"A few cases out of the hundreds reviewed raised questions, and we are following up on each of them," Sloan said in a speech broadcast to the bank's more than 260,000 employees last Thursday.
Asked to clarify if that means there were signs of retaliation, a Wells Fargo spokeswoman told CNNMoney: "Yes, that is how I would read it."
She added, "We have cause for concern. We're going to keep looking at these cases further."
Sloan, who took over in October after longtime CEO John Stumpf abruptly retired last year, said these claims that are receiving further scrutiny are a "very small number."
Still, he said, "Anything more than zero is too large."
Wells Fargo also said it is expanding the review to include reports to the ethics hotline in which employees received "corrective action short of termination" within 12 months of making the call.
Related: I called the Wells Fargo ethics line and was fired
Many former employees shared stories with CNNMoney about how their lives were turned upside down when they lost jobs following calls to the ethics line.
For instance, Bill Bado, a former Wells Fargo banker in Pennsylvania, recounted his call to the ethics hotline about being instructed to open phony bank and credit accounts. Bado even provided a September 2013 email to human resources flagging these concerns. Eight days after sending the email, Bado was terminated -- for tardiness.
The firing also put a stain on Bado's securities license, and he found he couldn't get hired in the industry. Bado's financial troubles worsened after that. His house was on the verge of being foreclosed on and he worked part-time at the grocery store chain Shop-Rite.
"They ruined my life," Bado told CNNMoney.It's not clear what, if anything, Wells Fargo will do to help employees it confirms were victims of retaliation.
"We will have to work through that with that individual," the Wells Fargo spokeswoman said.
Equally unclear is any legal fallout if Wells Fargo admits to instances of retaliation. Federal law, including elements of both Sarbanes-Oxley and Dodd-Frank, makes it illegal to suppress whistleblowing.
Last year, Senator Elizabeth Warren asked the SEC to look into whether the bank violated whistleblower protection laws, citing CNNMoney's reporting. Wells Fargo later said it is in fact under SEC investigation, although it's not clear precisely what the agency is probing.
Asked about the potential legal impact, the Wells Fargo spokeswoman said: "We're in constant contact with our regulators."
She said the bank has been "very open and very transparent" about this issue and reiterated, "There is no place for retaliation at Wells Fargo."
Still, Sloan has his job cut out for him to reassure an anxious workforce.
After the scandal, more than a dozen current Wells Fargo employees reached out to CNNMoney to describe the grim mood inside the bank following the scandal and the anger felt by rank and file after the company's executives initially blamed lower-level workers for the issues.

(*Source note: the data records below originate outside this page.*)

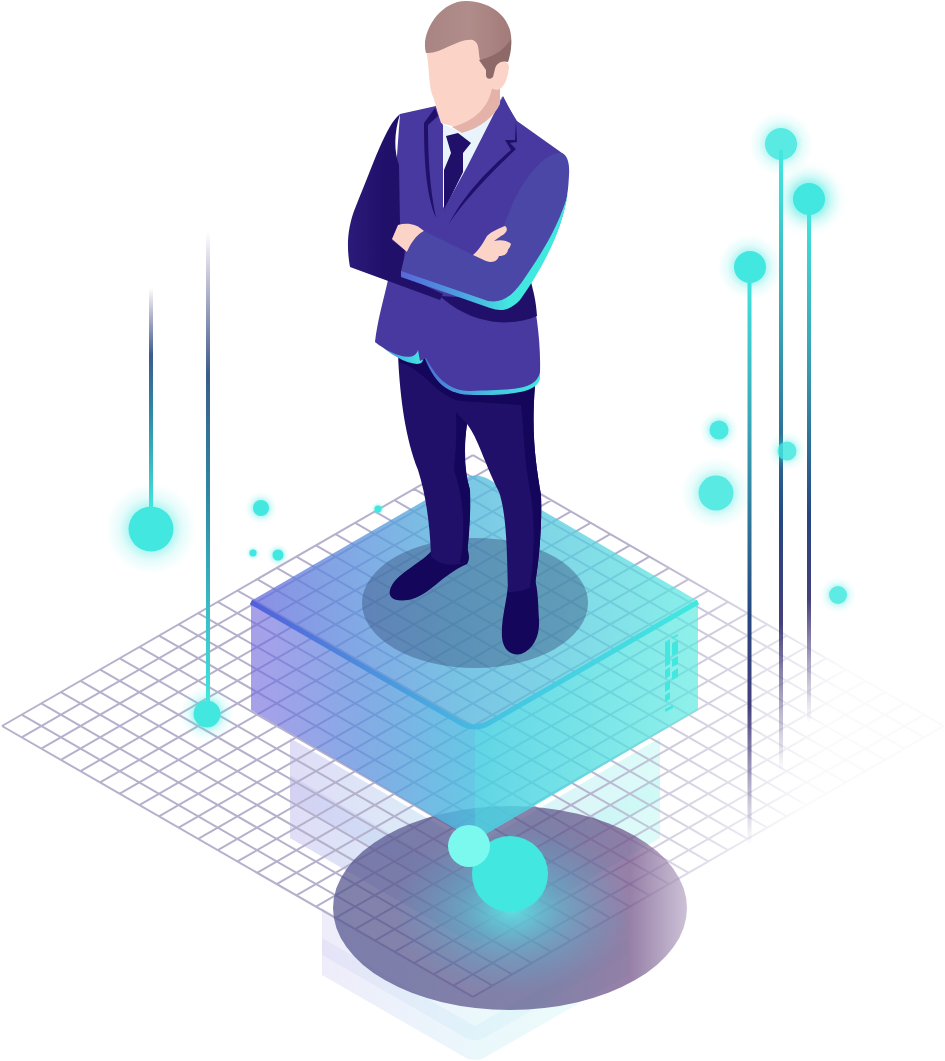
<!DOCTYPE html>
<html lang="en">
<head>
<meta charset="utf-8">
<title>Businessman on an isometric platform</title>
<style>
:root {
  --teal: #42e8e0;
  --mint: #7bf9ee;
  --navy: #21106a;
  --ink: #14065a;
  --suit: #47399f;
  --sleeve: #4a47a6;
  --skin: #fcd3c7;
  --skin-shade: #e4b2a8;
  --shirt: #e9f3fb;
  --hair-shade: #8d6968;
  --grid: #b5b1cc;
  --blue: #525fda;
}
html, body { margin: 0; background: #fff; }
body { width: 945px; height: 1061px; overflow: hidden; }
svg { display: block; }
.grid { fill: none; stroke: var(--grid); stroke-width: 2; vector-effect: non-scaling-stroke; }
.teal { fill: var(--teal); }
.mint { fill: var(--mint); }
.navy { fill: var(--navy); }
.ink { fill: var(--ink); }
.suit { fill: var(--suit); }
.sleeve { fill: var(--sleeve); }
.skin { fill: var(--skin); }
.skin-shade { fill: var(--skin-shade); }
.shirt { fill: var(--shirt); }
.hair-shade { fill: var(--hair-shade); }
.start-blue { stop-color: var(--blue); }
.end-teal { stop-color: var(--teal); }
</style>
</head>
<body>
<svg width="945" height="1061" viewBox="0 0 945 1061" role="img" aria-label="Man in a suit with folded arms standing on a glowing isometric platform">
  <defs>
    <linearGradient id="beam-down" x2="0" y2="1">
      <stop offset="0" stop-color="#4a3d80" stop-opacity="0"/>
      <stop offset=".3" stop-color="#3b5d8c"/>
      <stop offset=".55" stop-color="#2f87a4"/>
      <stop offset="1" class="end-teal"/>
    </linearGradient>
    <linearGradient id="beam-up" x2="0" y2="1">
      <stop offset="0" class="end-teal"/>
      <stop offset=".3" stop-color="#389fb2"/>
      <stop offset=".6" stop-color="#25467f"/>
      <stop offset=".76" stop-color="#2f2a6c" stop-opacity=".9"/>
      <stop offset="1" stop-color="#4a3d80" stop-opacity="0"/>
    </linearGradient>
    <radialGradient id="halo">
      <stop offset=".4" stop-color="#42e8e0" stop-opacity=".5"/>
      <stop offset=".7" stop-color="#42e8e0" stop-opacity=".14"/>
      <stop offset="1" stop-color="#42e8e0" stop-opacity="0"/>
    </radialGradient>
    <linearGradient id="grid-fade" gradientUnits="userSpaceOnUse" x1="600" y1="700" x2="815" y2="765">
      <stop offset="0" stop-color="#fff"/>
      <stop offset=".6" stop-color="#777"/>
      <stop offset="1" stop-color="#111"/>
    </linearGradient>
    <mask id="grid-mask" maskUnits="userSpaceOnUse" x="0" y="440" width="945" height="570">
      <rect y="440" width="945" height="570" fill="url(#grid-fade)"/>
    </mask>
    <linearGradient id="top-face" gradientUnits="userSpaceOnUse" x1="251" y1="620" x2="698" y2="580">
      <stop offset="0" stop-color="#6468dc" stop-opacity=".75"/>
      <stop offset=".45" stop-color="#53b2dc" stop-opacity=".78"/>
      <stop offset="1" stop-color="#5aeae2" stop-opacity=".72"/>
    </linearGradient>
    <linearGradient id="left-face" gradientUnits="userSpaceOnUse" x1="251" y1="0" x2="475" y2="0">
      <stop offset="0" stop-color="#7367dd" stop-opacity=".62"/>
      <stop offset=".5" stop-color="#5b8fdc" stop-opacity=".75"/>
      <stop offset="1" stop-color="#4bbfe0" stop-opacity=".85"/>
    </linearGradient>
    <linearGradient id="right-face" gradientUnits="userSpaceOnUse" x1="475" y1="0" x2="698" y2="0">
      <stop offset="0" stop-color="#4bcfe2" stop-opacity=".88"/>
      <stop offset="1" stop-color="#5beae0" stop-opacity=".68"/>
    </linearGradient>
    <linearGradient id="rim" gradientUnits="userSpaceOnUse" x1="251" y1="0" x2="698" y2="0">
      <stop offset="0" class="start-blue"/>
      <stop offset=".55" stop-color="#46c4e2"/>
      <stop offset="1" class="end-teal"/>
    </linearGradient>
    <linearGradient id="echo-tone" x2="1" y2="0">
      <stop offset="0" stop-color="#7d72dc"/>
      <stop offset=".5" stop-color="#62c3e4"/>
      <stop offset="1" stop-color="#6ff0e4"/>
    </linearGradient>
    <linearGradient id="disc-tone" x2="1" y2="0">
      <stop offset="0" stop-color="#50518c"/>
      <stop offset=".6" stop-color="#5a5288"/>
      <stop offset=".84" stop-color="#6f4f86"/>
      <stop offset="1" stop-color="#b8a9c6"/>
    </linearGradient>
    <radialGradient id="disc-light">
      <stop offset="0" stop-color="#5fe4e4" stop-opacity=".95"/>
      <stop offset=".4" stop-color="#5bc0d6" stop-opacity=".55"/>
      <stop offset="1" stop-color="#5b9fc6" stop-opacity="0"/>
    </radialGradient>
    <linearGradient id="hair-tone" x2="1" y2="0">
      <stop offset="0" stop-color="#a88583"/>
      <stop offset=".5" stop-color="#b08d8a"/>
      <stop offset="1" stop-color="#a37b79"/>
    </linearGradient>
    <linearGradient id="sleeve-light" x2="1" y2="0">
      <stop offset="0" stop-color="#5767d8"/>
      <stop offset=".35" stop-color="#4c9fe0"/>
      <stop offset=".65" class="end-teal"/>
    </linearGradient>
    <linearGradient id="hem-light" x2="1" y2="0">
      <stop offset="0" stop-color="#4a6fd4"/>
      <stop offset=".6" stop-color="#45c4e2"/>
      <stop offset="1" class="end-teal"/>
    </linearGradient>
    <linearGradient id="arm-shade" x2="1" y2="0">
      <stop offset="0" stop-color="#2b1a78"/>
      <stop offset=".4" stop-color="#21106a"/>
    </linearGradient>
    <g id="orb">
      <circle r="20" fill="url(#halo)"/>
      <circle r="10" class="teal"/>
    </g>
  </defs>

  <g id="platform-echoes" fill="url(#echo-tone)">
    <path opacity=".24" d="M290 738L475 846L660 738V838L484 940Q475 944 466 940L290 838Z"/>
    <path opacity=".12" d="M290 775L475 883L660 775V800L475 906L290 800Z"/>
    <path opacity=".13" d="M322 908L475 997L628 908V975L484 1058Q475 1062 466 1058L322 975Z"/>
    <path opacity=".08" d="M322 938L475 1026L628 938V955L484 1038Q475 1042 466 1038L322 955Z"/>
  </g>

  <g id="floor-grid" mask="url(#grid-mask)">
    <path class="grid" transform="matrix(19.62 -11.29 19.62 11.29 2 726)" d="M0 0H24M0 1H24M0 2H24M0 3H24M0 4H24M0 5H24M0 6H24M0 7H24M0 8H24M0 9H24M0 10H24M0 11H24M0 12H24M0 13H24M0 14H24M0 15H24M0 16H24M0 17H24M0 18H24M0 19H24M0 20H24M0 21H24M0 22H24M0 23H24M0 24H24M0 0V24M1 0V24M2 0V24M3 0V24M4 0V24M5 0V24M6 0V24M7 0V24M8 0V24M9 0V24M10 0V24M11 0V24M12 0V24M13 0V24M14 0V24M15 0V24M16 0V24M17 0V24M18 0V24M19 0V24M20 0V24M21 0V24M22 0V24M23 0V24M24 0V24"/>
  </g>

  <g id="light-beams">
    <rect x="149" y="288" width="4" height="225" fill="url(#beam-down)"/>
    <rect x="206" y="232" width="4" height="475" fill="url(#beam-down)"/>
    <rect x="747.5" y="270" width="4" height="575" fill="url(#beam-up)"/>
    <rect x="779" y="150" width="4" height="622" fill="url(#beam-up)"/>
    <rect x="807" y="205" width="4" height="518" fill="url(#beam-up)"/>
  </g>

  <g id="orbs">
    <use href="#orb" transform="translate(151 529) scale(2.25)"/>
    <use href="#orb" transform="translate(207 714) scale(1.35)"/>
    <use href="#orb" transform="translate(261 508) scale(.8)"/>
    <use href="#orb" transform="translate(253 553) scale(.35)"/>
    <use href="#orb" transform="translate(278 555) scale(.55)"/>
    <use href="#orb" transform="translate(378 509) scale(.35)"/>
    <use href="#orb" opacity=".88" transform="translate(781 144) scale(1.6)"/>
    <use href="#orb" transform="translate(809 199) scale(1.6)"/>
    <circle cx="809" cy="199" r="38" fill="url(#halo)" opacity=".5"/>
    <use href="#orb" transform="translate(750 267) scale(1.6)"/>
    <use href="#orb" opacity=".95" transform="translate(719 430) scale(.95)"/>
    <use href="#orb" opacity=".85" transform="translate(787 451) scale(.95)"/>
    <use href="#orb" opacity=".88" transform="translate(716 493) scale(1.75)"/>
    <use href="#orb" opacity=".85" transform="translate(838 595) scale(.9)"/>
  </g>

  <g id="lower-disc">
    <ellipse cx="510" cy="908" rx="177" ry="102" fill="url(#disc-tone)" opacity=".72"/>
    <ellipse cx="512" cy="910" rx="120" ry="85" fill="url(#disc-light)"/>
  </g>

  <g id="platform">
    <path fill="url(#left-face)" d="M251 601L464 725Q470 729 475 729V838Q470 838 464 834L251 710Z"/>
    <path fill="url(#right-face)" d="M698 601L486 725Q480 729 475 729V838Q480 838 486 834L698 710Z"/>
    <path fill="url(#top-face)" d="M251 601L460 480Q475 471 490 480L698 601L486 725Q475 731 464 725Z"/>
    <path fill="none" stroke="url(#rim)" stroke-width="5" d="M251 602L461 723Q475 731 489 723L698 602"/>
    <g id="vents" class="teal">
      <path d="M665 642L670 639V664L665 667ZM665 670L670 667V676L665 679ZM665 683L670 680V689L665 692ZM665 695L670 692V699L665 702ZM665 709L673 705V708L665 712Z"/>
      <path d="M672 643L678 640V653L672 656ZM672 659L678 656V664L672 667ZM672 672L678 668V677L672 680ZM672 637L678 634V636L672 639Z"/>
    </g>
    <ellipse cx="475" cy="603" rx="113" ry="65" fill="#39537f" opacity=".45"/>
  </g>

  <g id="disc-orbs">
    <circle cx="510" cy="874" r="38" class="teal"/>
    <circle cx="469" cy="846" r="21" class="mint"/>
  </g>

  <g id="businessman">
    <g id="legs">
      <path class="ink" d="M434 548C424 562 398 572 391 587C386 598 395 602 408 600C428 597 440 576 467 564C471 558 468 552 467 546Z"/>
      <path class="ink" d="M508 586C506 605 501 620 502 637C503 650 511 656 521 654C534 649 540 635 539 620C538 602 538 590 535 580Z"/>
      <path class="navy" d="M398 355C400 400 406 440 418 470C426 495 430 525 431 556C438 565 455 567 466 562C469 540 470 510 470 490C464 470 464 445 467 424C478 438 484 462 499 492C507 515 507 555 508 592C518 592 528 590 535 584C540 555 542 520 541 495C536 465 531 435 535 385L440 350Z"/>
      <path class="ink" d="M456 412L467 424C463 450 464 472 470 490C471 515 469 540 466 562L460 563C466 530 464 500 454 470C456 450 457 430 456 412Z"/>
      <path class="ink" d="M535 385C531 435 536 465 541 495C542 520 540 555 535 584L530 587C536 545 534 515 530 490C524 460 524 430 521 405L460 401C435 395 425 370 399 362V355L440 350Z"/>
    </g>
    <g id="jacket">
      <path fill="url(#hem-light)" d="M375 340C390 355 405 363 417 364Q425 364 423 353L417 350Z"/>
      <path fill="url(#hem-light)" d="M424 356C434 382 446 395 474 395C505 395 538 394 540 378V365Z"/>
      <path class="suit" d="M400 114L436 106L443 126V208L502 97L517 121L562 153C570 162 569 180 566 200L530 282C536 310 541 340 540 372C536 392 508 389 470 391C447 391 435 375 426 358L420 361L418 350C414 364 390 354 375 342C377 322 384 298 388 280Z"/>
      <path class="navy" d="M440 296C465 320 505 330 537 316C536 300 533 290 531 282L510 300Z"/>
    </g>
    <g id="shirt-and-tie">
      <path class="shirt" d="M443 124L460 132C480 125 497 113 502 97L505 109L466 172L444 210Z"/>
      <path class="navy" d="M446 136L458 133L471 143L463 153L463 172L444 211V170L451 153Z"/>
    </g>
    <g id="lapels">
      <path class="suit" d="M437 112L443 126V210L437 221L427 126Z"/>
      <path class="navy" d="M435 108L424 123C424 160 426 195 436 218C429 185 428 150 428 125L438 116Z"/>
      <path class="suit" d="M503 96L516 121L512 142L505 145L510 151L449 223L444 209L467 167Z"/>
      <path class="navy" d="M516 121L515 140L505 140L511 150C488 170 463 196 449 224C463 202 490 174 516 149L510 143L517 142Z"/>
    </g>
    <g id="arms">
      <path fill="url(#arm-shade)" d="M400 114C386 125 373 165 356 206C346 230 347 250 350 267L440 300L443 294L402 275L405 250L392 240L400 224L399 165C393 148 395 130 400 114Z"/>
      <path class="skin" d="M398 225C407 222 417 224 424 231L407 252L392 239Z"/>
      <path class="sleeve" d="M562 153C544 151 523 180 512 205L500 235L473 255L424 231C413 236 404 254 401 272L488 303C505 305 530 285 545 258C560 230 568 205 569 175C570 160 566 155 562 153Z"/>
      <path fill="url(#sleeve-light)" d="M568 193C560 225 540 256 522 282C510 299 500 303 488 301L401 271V277L490 308C502 312 510 310 520 300C545 265 562 230 568 193Z"/>
      <path class="skin" d="M473 255C480 249 484 241 487 236C492 231 500 228 505 226C509 229 506 234 501 236L494 241C501 239 509 241 511 244C510 248 508 249 508 250C507 255 503 256 499 256C497 262 492 263 486 261Z"/>
    </g>
    <g id="head">
      <path class="skin-shade" d="M500 85V104C494 117 480 128 462 133L452 127C474 118 488 104 490 88Z"/>
      <path class="skin" d="M426 48L475 38L488 66L496 64C503 60 509 62 509 67C508 78 504 89 497 90L492 89C490 105 475 122 456 127L441 123C438 115 436 106 434 99C428 88 430 70 426 48Z"/>
      <path class="skin-shade" d="M492 89L499 91V96C490 115 475 126 460 130L453 127C476 120 488 107 492 89Z"/>
      <path fill="url(#hair-tone)" d="M426 53C420 33 440 0 467 1C494 2 514 20 511 45L495 57L480 60C478 52 480 43 473 40C458 38 442 54 426 53Z"/>
      <path class="hair-shade" d="M511 39C512 48 510 56 508 62C501 60 496 64 495 69L493 77C490 80 486 79 486 75V70L479 60C490 58 503 52 511 39Z"/>
    </g>
  </g>
</svg>
</body>
</html>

To combat these concerns, Wells Fargo announced this week the creation of a new Office of Ethics, Oversight and Integrity for people who are charged with researching and escalating these matters. This division will be led on an interim basis by Theresa LaPlaca, a senior executive in wealth and investment management.
Despite these concerns, Sloan insisted that the bank's ethics hotline is "working" and said he wants Wells Fargo to be "best in class" in this area.
"Ensuring that we have a retaliation-free workplace is a huge priority for me," Sloan said.